A proper Sonet, of an vnkinde Damsell, to to her faithful Louer. To, the nine Muses.

THe ofter that I view and see,
That plesant face and faire beautie,
whereto my heart is bound:
The neer my Mistresse is to me,
My health is farthest off I see:
and fresher is my wound:
Like as the flame doth quench by fire,
or streams consume by raigne,
So doth the sight that I desire,
appease my grief and paine:
Like a flie that doth hie,
and haste into the fire:
So in brief, findes her grief,
that thought to sport aspire.

When first I saw those Christal streams,
I little thought on beauties beams:
sweet venom to haue found,
But wilful wil did prick me foorth,
Perforce to take my grief in woorth,
that causd my mortall wound:
And Cupid blind compeld me so,
my fruitlesse hope to hide:
Wherein remaind my bitter wo:
thus stil he did me guide?
Then his dart, to my hart,
he slung with cruell fist:
Whose poison fel, I know right wel,
no louer may resist.

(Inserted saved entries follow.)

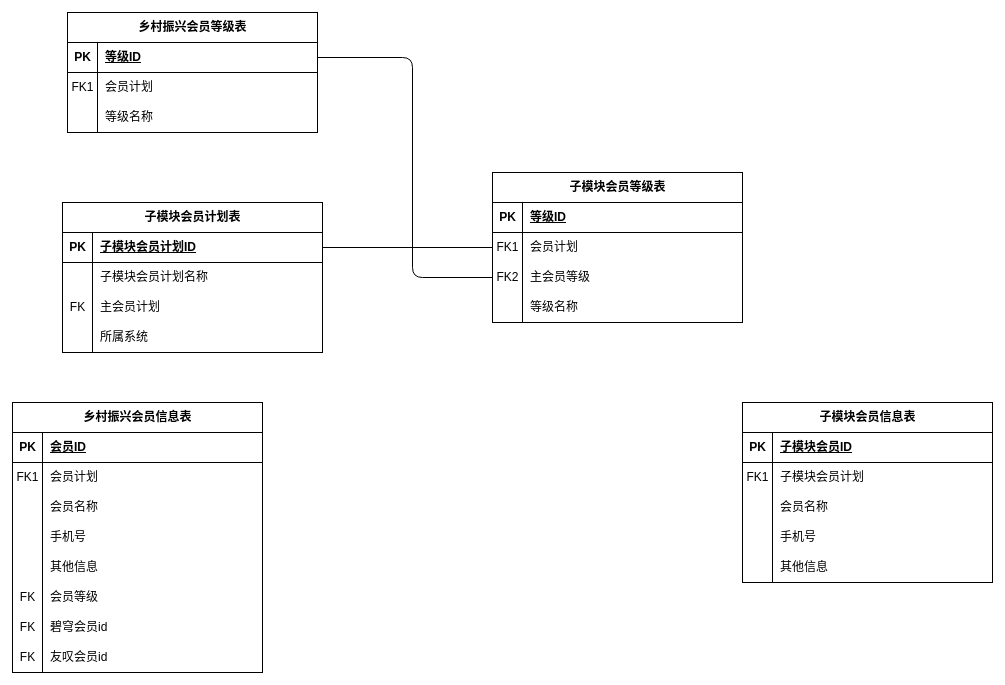
<!DOCTYPE html>
<html lang="zh-CN">
<head>
<meta charset="utf-8">
<title>会员数据表关系图</title>
<style>
:root { --paper: #ffffff; --ink: #000000; --row: 30px; }
* { box-sizing: border-box; margin: 0; padding: 0; }
body {
  width: 1005px; height: 685px; overflow: hidden;
  background: var(--paper); color: var(--ink);
  font: 12px/29px "Liberation Sans", "Noto Sans CJK SC", sans-serif;
}
.diagram { position: relative; width: 1005px; height: 685px; overflow: hidden; }
.relations { position: absolute; left: 0; top: 0; fill: none; stroke: var(--ink); stroke-width: 1; }
.entity {
  position: absolute; display: flex; flex-direction: column;
  width: 251px; border: 1px solid var(--ink); background: var(--paper);
}
.entity h2 {
  height: var(--row); border-bottom: 1px solid var(--ink);
  font-size: 12px; font-weight: 700; text-align: center;
}
.fields { list-style: none; margin-bottom: -1px; }
.fields li { display: grid; grid-template-columns: 30px 1fr; height: var(--row); white-space: nowrap; }
.key { border-right: 1px solid var(--ink); text-align: center; }
.field { padding-left: 7px; }
.fields .primary { border-bottom: 1px solid var(--ink); font-weight: 700; }
.primary .field { text-decoration: underline; }
#main-level { left: 67px; top: 12px; }
#sub-plan { left: 62px; top: 202px; width: 261px; }
#sub-level { left: 492px; top: 172px; }
#main-member { left: 12px; top: 402px; }
#sub-member { left: 742px; top: 402px; }
</style>
</head>
<body>
<main class="diagram">
  <svg class="relations" width="1005" height="685" viewBox="0 0 1005 685" aria-hidden="true">
    <path d="M317.5 57.5H402.5Q412.5 57.5 412.5 67.5V267.5Q412.5 277.5 422.5 277.5H492.5"/>
    <line x1="322.5" y1="247.5" x2="492.5" y2="247.5"/>
  </svg>

  <section class="entity" id="main-level">
    <h2>乡村振兴会员等级表</h2>
    <ul class="fields">
      <li class="primary"><span class="key">PK</span><span class="field">等级ID</span></li>
      <li><span class="key">FK1</span><span class="field">会员计划</span></li>
      <li><span class="key"></span><span class="field">等级名称</span></li>
    </ul>
  </section>

  <section class="entity" id="sub-plan">
    <h2>子模块会员计划表</h2>
    <ul class="fields">
      <li class="primary"><span class="key">PK</span><span class="field">子模块会员计划ID</span></li>
      <li><span class="key"></span><span class="field">子模块会员计划名称</span></li>
      <li><span class="key">FK</span><span class="field">主会员计划</span></li>
      <li><span class="key"></span><span class="field">所属系统</span></li>
    </ul>
  </section>

  <section class="entity" id="sub-level">
    <h2>子模块会员等级表</h2>
    <ul class="fields">
      <li class="primary"><span class="key">PK</span><span class="field">等级ID</span></li>
      <li><span class="key">FK1</span><span class="field">会员计划</span></li>
      <li><span class="key">FK2</span><span class="field">主会员等级</span></li>
      <li><span class="key"></span><span class="field">等级名称</span></li>
    </ul>
  </section>

  <section class="entity" id="main-member">
    <h2>乡村振兴会员信息表</h2>
    <ul class="fields">
      <li class="primary"><span class="key">PK</span><span class="field">会员ID</span></li>
      <li><span class="key">FK1</span><span class="field">会员计划</span></li>
      <li><span class="key"></span><span class="field">会员名称</span></li>
      <li><span class="key"></span><span class="field">手机号</span></li>
      <li><span class="key"></span><span class="field">其他信息</span></li>
      <li><span class="key">FK</span><span class="field">会员等级</span></li>
      <li><span class="key">FK</span><span class="field">碧穹会员id</span></li>
      <li><span class="key">FK</span><span class="field">友叹会员id</span></li>
    </ul>
  </section>

  <section class="entity" id="sub-member">
    <h2>子模块会员信息表</h2>
    <ul class="fields">
      <li class="primary"><span class="key">PK</span><span class="field">子模块会员ID</span></li>
      <li><span class="key">FK1</span><span class="field">子模块会员计划</span></li>
      <li><span class="key"></span><span class="field">会员名称</span></li>
      <li><span class="key"></span><span class="field">手机号</span></li>
      <li><span class="key"></span><span class="field">其他信息</span></li>
    </ul>
  </section>
</main>
</body>
</html>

Thus vainly stil, I frame my sute,
Of ill sowen seeds, such is the frute,
experience doth it show:
The fault is hers the pain is mine,
And thus my sentence I define,
I hapned on a shrow:
And now beware, ye yongmen all,
Example take by mee:
Least beauties bait in Cupids thrall,
do catch you priuily:
So stay you, I pray you,
and marke you my great wrong,
Forsaken, not taken,
thus end I now my song.